Task requirements: Go through the records below and return each line that has "pickName" in it.

(Data excerpts)

+-------+

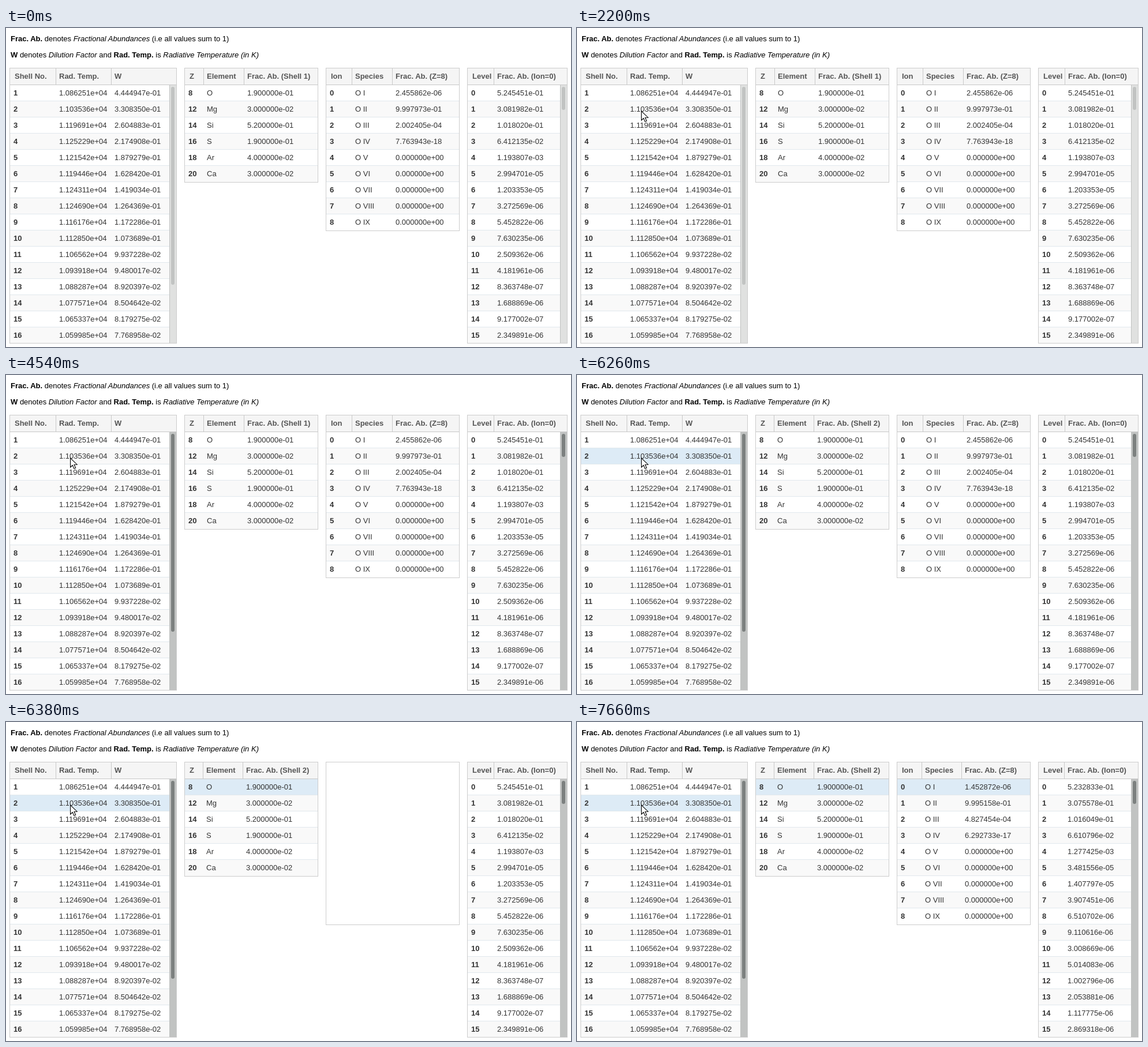
An HTML page for the animation above (8 s loop, 979 by 553 pixels).

```html
<!DOCTYPE html>
<html lang="en">
<head>
<meta charset="utf-8">
<title>Shell abundances</title>
<style>
html, body { margin: 0; width: 100%; height: 100%; overflow: hidden; background: #fff; }
body { position: relative; font: 13px/27px "Liberation Sans", Arial, sans-serif; color: #000; white-space: pre; }
p { position: absolute; left: 8px; margin: 0; }
.grid { position: absolute; top: 69px; box-sizing: border-box; border: 1px solid #ccc; overflow: hidden; }
.layer { position: absolute; inset: 0; }
.head { position: relative; height: 28px; background: #f5f5f5; border-bottom: 1px solid #c8c8c8; color: #555; font-weight: bold; }
.head i { position: absolute; top: 0; width: 1px; height: 28px; background: #c8c8c8; }
.row { position: relative; height: 27px; border-bottom: 1px solid #e1e8ed; color: #333; }
.row:nth-child(odd) { background: #f9f9f9; }
.row:last-child { border-bottom-color: transparent; }
.head span, .row span { position: absolute; top: 0; }
.row span:first-child { font-weight: bold; }
.bar { position: absolute; top: 29px; right: 0; bottom: 0; width: 11px; border-left: 1px solid #c0c2c1; background: #e0e1e0; }
.thumb { position: absolute; left: 2px; top: 3px; width: 6px; border-radius: 3px; background: #c1c3c2; }
#cursor { position: absolute; left: 0; top: 0; width: 14px; height: 21px; }

/* Every change is a hard cut on one 8 s clock */
.layer, .row, .bar, .thumb, #cursor { animation: 8s step-end infinite; }
#cursor { animation-name: move; }
.bar { animation-name: track; }
.thumb { animation-name: thumb; }
.pick-shell { animation-name: pickShell; }
.pick-element { animation-name: pickElement; }
.pick-ion { animation-name: pickIon; }
.element-old { animation-name: elementOut; }
.element-new { animation-name: elementIn; }
.ion-old { animation-name: ionOut; }
.ion-new { animation-name: ionIn; }
.level-old { animation-name: levelOut; }
.level-new { animation-name: levelIn; }

@keyframes move {
  0% { opacity: 0; transform: translate(158px, 81px); }
  6.25% { opacity: 1; transform: translate(158px, 81px); }
  9.75% { opacity: 1; transform: translate(135px, 133px); }
  13.25% { opacity: 1; transform: translate(121px, 164px); }
  17% { opacity: 1; transform: translate(115px, 166px); }
  20.5% { opacity: 1; transform: translate(111px, 151px); }
  24% { opacity: 1; transform: translate(111px, 146px); }
  27.5%, 100% { opacity: 1; transform: translate(111px, 143px); }
}
@keyframes track { 56.75%, 100% { background: #c1c3c2; } }
@keyframes thumb { 56.75%, 100% { background: #7c807f; } }
@keyframes pickShell { 64.25%, 100% { background: #ddebf6; } }
@keyframes pickElement { 79.75%, 100% { background: #ddebf6; } }
@keyframes pickIon { 95.75%, 100% { background: #ddebf6; } }
@keyframes elementOut { 0% { opacity: 1; } 78.25%, 100% { opacity: 0; } }
@keyframes elementIn { 0% { opacity: 0; } 78.25%, 100% { opacity: 1; } }
@keyframes ionOut { 0% { opacity: 1; } 79.75%, 100% { opacity: 0; } }
@keyframes ionIn { 0% { opacity: 0; } 85.25%, 100% { opacity: 1; } }
@keyframes levelOut { 0% { opacity: 1; } 95.75%, 100% { opacity: 0; } }
@keyframes levelIn { 0% { opacity: 0; } 95.75%, 100% { opacity: 1; } }
</style>
</head>
<body>
<p style="top:5px"><b>Frac. Ab.</b> denotes <em>Fractional Abundances</em> (i.e all values sum to 1)</p>
<p style="top:33px"><b>W</b> denotes <em>Dilution Factor</em> and <b>Rad. Temp.</b> is <em>Radiative Temperature (in K)</em></p>
<script>
const words = s => s.trim().split(/\s+/);
const count = (n, from = 0) => Array.from({ length: n }, (_, i) => i + from);

// seps: column dividers, measured from the inner left edge of the grid
function layer({ name = '', heads, seps, cols, pick, pickName }) {
  const line = (texts, first) => texts.map((t, i) =>
    `<span style="left:${i ? seps[i - 1] + 6 : first}px">${t}</span>`).join('');
  const dividers = seps.map(x => `<i style="left:${x}px"></i>`).join('');
  const rows = cols[0].map((_, r) =>
    `<div class="row ${r === pick ? pickName : ''}">${line(cols.map(c => c[r]), 6)}</div>`).join('');
  return `<div class="layer ${name}"><div class="head">${dividers}${line(heads, 8)}</div>${rows}</div>`;
}

function grid(x, width, height, layers, thumb) {
  const bar = thumb ? `<div class="bar"><div class="thumb" style="height:${thumb}px"></div></div>` : '';
  document.body.insertAdjacentHTML('beforeend',
    `<div class="grid" style="left:${x}px;width:${width}px;height:${height}px">${layers.map(layer).join('')}${bar}</div>`);
}

const temps = words(`1.086251e+04 1.103536e+04 1.119691e+04 1.125229e+04 1.121542e+04 1.119446e+04
  1.124311e+04 1.124690e+04 1.116176e+04 1.112850e+04 1.106562e+04 1.093918e+04
  1.088287e+04 1.077571e+04 1.065337e+04 1.059985e+04`);
const dilution = words(`4.444947e-01 3.308350e-01 2.604883e-01 2.174908e-01 1.879279e-01 1.628420e-01
  1.419034e-01 1.264369e-01 1.172286e-01 1.073689e-01 9.937228e-02 9.480017e-02
  8.920397e-02 8.504642e-02 8.179275e-02 7.768958e-02`);
grid(6, 290, 478, [{
  heads: ['Shell No.', 'Rad. Temp.', 'W'], seps: [79, 175],
  cols: [count(16, 1), temps, dilution], pick: 1, pickName: 'pick-shell'
}], 343);

const elements = [words('8 12 14 16 18 20'), words('O Mg Si S Ar Ca'),
  words('1.900000e-01 3.000000e-02 5.200000e-01 1.900000e-01 4.000000e-02 3.000000e-02')];
const elementHeads = n => ['Z', 'Element', `Frac. Ab. (Shell ${n})`];
grid(309, 232, 199, [
  { name: 'element-old', heads: elementHeads(1), seps: [32, 102], cols: elements },
  { name: 'element-new', heads: elementHeads(2), seps: [31, 100], cols: elements, pick: 0, pickName: 'pick-element' }
]);

const species = words('I II III IV V VI VII VIII IX').map(n => 'O ' + n);
const ionHeads = ['Ion', 'Species', 'Frac. Ab. (Z=8)'];
const ions = s => [count(9), species, [...words(s), ...Array(5).fill('0.000000e+00')]];
grid(554, 232, 283, [
  { name: 'ion-old', heads: ionHeads, seps: [44, 114],
    cols: ions('2.455862e-06 9.997973e-01 2.002405e-04 7.763943e-18') },
  { name: 'ion-new', heads: ionHeads, seps: [42, 111],
    cols: ions('1.452872e-06 9.995158e-01 4.827454e-04 6.292733e-17'), pick: 0, pickName: 'pick-ion' }
]);

const levelHeads = ['Level', 'Frac. Ab. (Ion=0)'];
const levels = s => [count(16), words(s)];
grid(799, 174, 478, [
  { name: 'level-old', heads: levelHeads, seps: [45],
    cols: levels(`5.245451e-01 3.081982e-01 1.018020e-01 6.412135e-02 1.193807e-03 2.994701e-05
      1.203353e-05 3.272569e-06 5.452822e-06 7.630235e-06 2.509362e-06 4.181961e-06
      8.363748e-07 1.688869e-06 9.177002e-07 2.349891e-06`) },
  { name: 'level-new', heads: levelHeads, seps: [44],
    cols: levels(`5.232833e-01 3.075578e-01 1.016049e-01 6.610796e-02 1.277425e-03 3.481556e-05
      1.407797e-05 3.907451e-06 6.510702e-06 9.110616e-06 3.008669e-06 5.014083e-06
      1.002796e-06 2.053881e-06 1.117775e-06 2.869318e-06`) }
], 40);

document.body.insertAdjacentHTML('beforeend',
  `<svg id="cursor" viewBox="0 0 14 21"><path d="M.6 1.2V17L4.3 13.5 6.9 19.4 9.7 18.2 7.1 12.4 12.1 12.2Z"
    fill="#fff" stroke="#000" stroke-width="1.1"/></svg>`);
</script>
</body>
</html>
```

+-------+

Final answer:
function layer({ name = '', heads, seps, cols, pick, pickName }) {
    `<div class="row ${r === pick ? pickName : ''}">${line(cols.map(c => c[r]), 6)}</div>`).join('');
  cols: [count(16, 1), temps, dilution], pick: 1, pickName: 'pick-shell'
  { name: 'element-new', heads: elementHeads(2), seps: [31, 100], cols: elements, pick: 0, pickName: 'pick-element' }
    cols: ions('1.452872e-06 9.995158e-01 4.827454e-04 6.292733e-17'), pick: 0, pickName: 'pick-ion' }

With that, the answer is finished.